### Records for processing

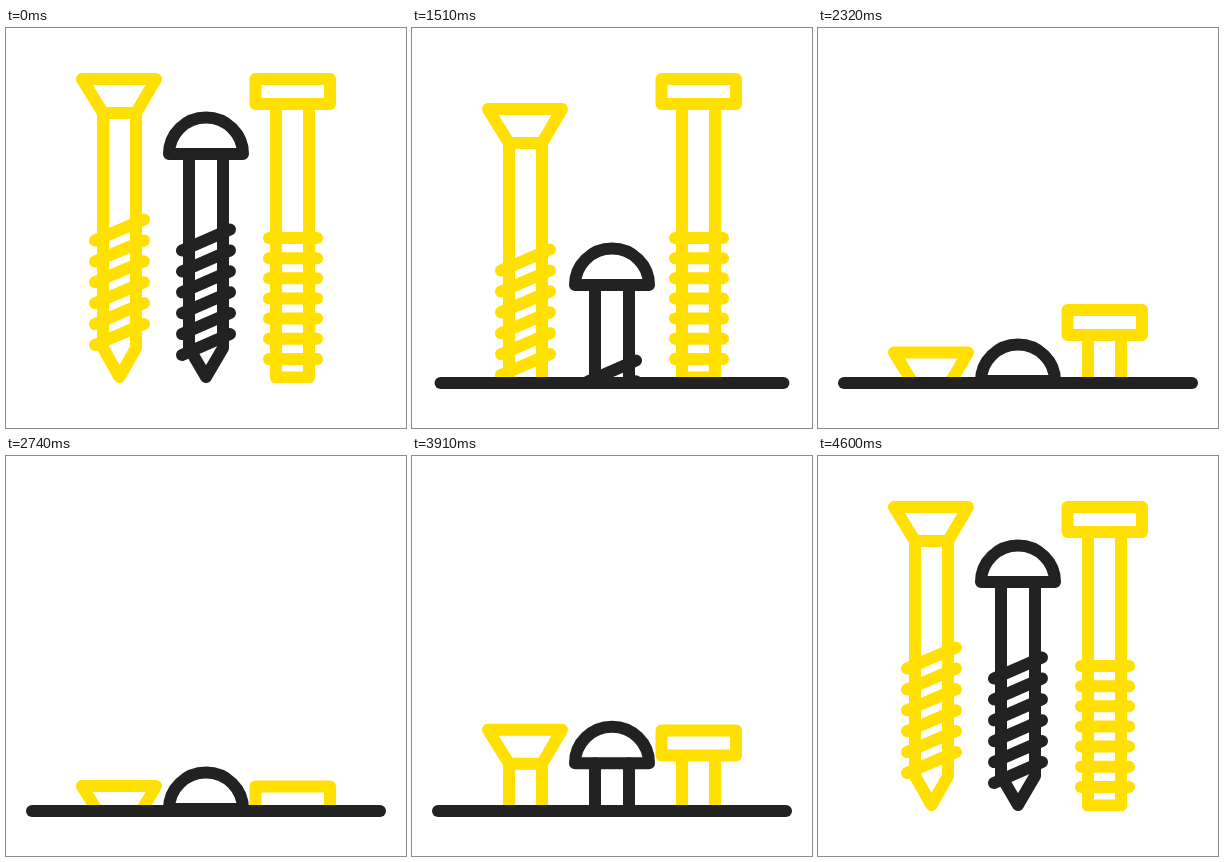
An HTML page with a canvas for the animation above (4660 ms loop, 400x400 px).

```html
<!DOCTYPE html>
<html lang="en">
<head>
<meta charset="utf-8">
<title>Screws</title>
<style>
  html, body { margin: 0; width: 100%; height: 100%; overflow: hidden; background: #fff; }
  canvas { display: block; width: 100vw; height: 100vh; }
</style>
</head>
<body>
<canvas id="stage" width="400" height="400"></canvas>
<script>
const ctx = document.getElementById('stage').getContext('2d');
const LOOP = 4660, STEP = 30;
const YELLOW = '#ffe000', DARK = '#222222';
const GROUND = 355, HALF_LINE = 174;

// Cubic bezier easing with flat ends, solved by bisection.
function ease(x1, x2) {
  return x => {
    if (x <= 0) return 0;
    if (x >= 1) return 1;
    let lo = 0, hi = 1;
    for (let i = 0; i < 30; i++) {
      const s = (lo + hi) / 2, r = 1 - s;
      if (3 * r * r * s * x1 + 3 * r * s * s * x2 + s * s * s < x) lo = s; else hi = s;
    }
    return lo * lo * (3 - 2 * lo);
  };
}
const sinkEase = ease(0.339, 0.353);
const lineEase = ease(0.23, 0.25);

// Eases in from a start time, then plays backwards to finish at 4600 ms.
function inAndOut(t, start, duration, curve) {
  return curve(Math.min(t - start, 4600 - t) / duration);
}

function poly(points, closed) {
  ctx.beginPath();
  points.forEach(([x, y]) => ctx.lineTo(x, y));
  if (closed) ctx.closePath();
  ctx.stroke();
}

function pointedShaft(x1, x2, top) {
  poly([[x1, top], [x1, 320], [(x1 + x2) / 2, 349], [x2, 320], [x2, top]]);
}

function threads(count, x1, y1, x2, y2, gap) {
  for (let i = 0; i < count; i++) poly([[x1, y1 + i * gap], [x2, y2 + i * gap]]);
}

function flatScrew() {
  poly([[76, 51], [150, 51], [130, 85], [97, 85]], true);
  pointedShaft(97, 130, 85);
  threads(6, 89, 212.5, 138, 191.5, 20.9);
}

function domeScrew() {
  ctx.beginPath();
  ctx.ellipse(200, 126, 37, 36.5, 0, Math.PI, 2 * Math.PI);
  ctx.closePath();
  ctx.stroke();
  pointedShaft(183, 217, 126);
  threads(6, 176, 222.5, 224, 201.5, 20.9);
}

function bolt() {
  poly([[249.5, 51], [324, 51], [324, 76], [249.5, 76]], true);
  poly([[270, 76], [270, 349.5], [303, 349.5], [303, 76]]);
  threads(7, 263, 210, 311, 210, 20.15);
}

const parts = [
  { draw: flatScrew, color: YELLOW, start: 1300, depth: 279 },
  { draw: bolt, color: YELLOW, start: 1600, depth: 280 },
  { draw: domeScrew, color: DARK, start: 1000, depth: 227 }
];

function render(t) {
  ctx.fillStyle = '#fff';
  ctx.fillRect(0, 0, 400, 400);
  ctx.lineWidth = 12;
  ctx.lineCap = ctx.lineJoin = 'round';

  ctx.save();
  ctx.beginPath();
  ctx.rect(0, 0, 400, GROUND);
  ctx.clip();
  for (const { draw, color, start, depth } of parts) {
    ctx.save();
    ctx.translate(0, depth * inAndOut(t, start, 1200, sinkEase));
    ctx.strokeStyle = color;
    draw();
    ctx.restore();
  }
  ctx.restore();

  const half = HALF_LINE * inAndOut(t, 1000, 600, lineEase);
  if (half > 0) {
    ctx.strokeStyle = DARK;
    poly([[200 - half, GROUND], [200 + half, GROUND]]);
  }
}

const begin = performance.now();
function tick() {
  const t = (performance.now() - begin) % LOOP;
  render(10 + STEP * Math.floor((t - 10) / STEP));
  requestAnimationFrame(tick);
}
tick();
</script>
</body>
</html>
```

######

■ **Task item**
Sift the material for lines that include the word "start", and copy each one.

■ **Result**
// Eases in from a start time, then plays backwards to finish at 4600 ms.
function inAndOut(t, start, duration, curve) {
  return curve(Math.min(t - start, 4600 - t) / duration);
  { draw: flatScrew, color: YELLOW, start: 1300, depth: 279 },
  { draw: bolt, color: YELLOW, start: 1600, depth: 280 },
  { draw: domeScrew, color: DARK, start: 1000, depth: 227 }
  for (const { draw, color, start, depth } of parts) {
    ctx.translate(0, depth * inAndOut(t, start, 1200, sinkEase));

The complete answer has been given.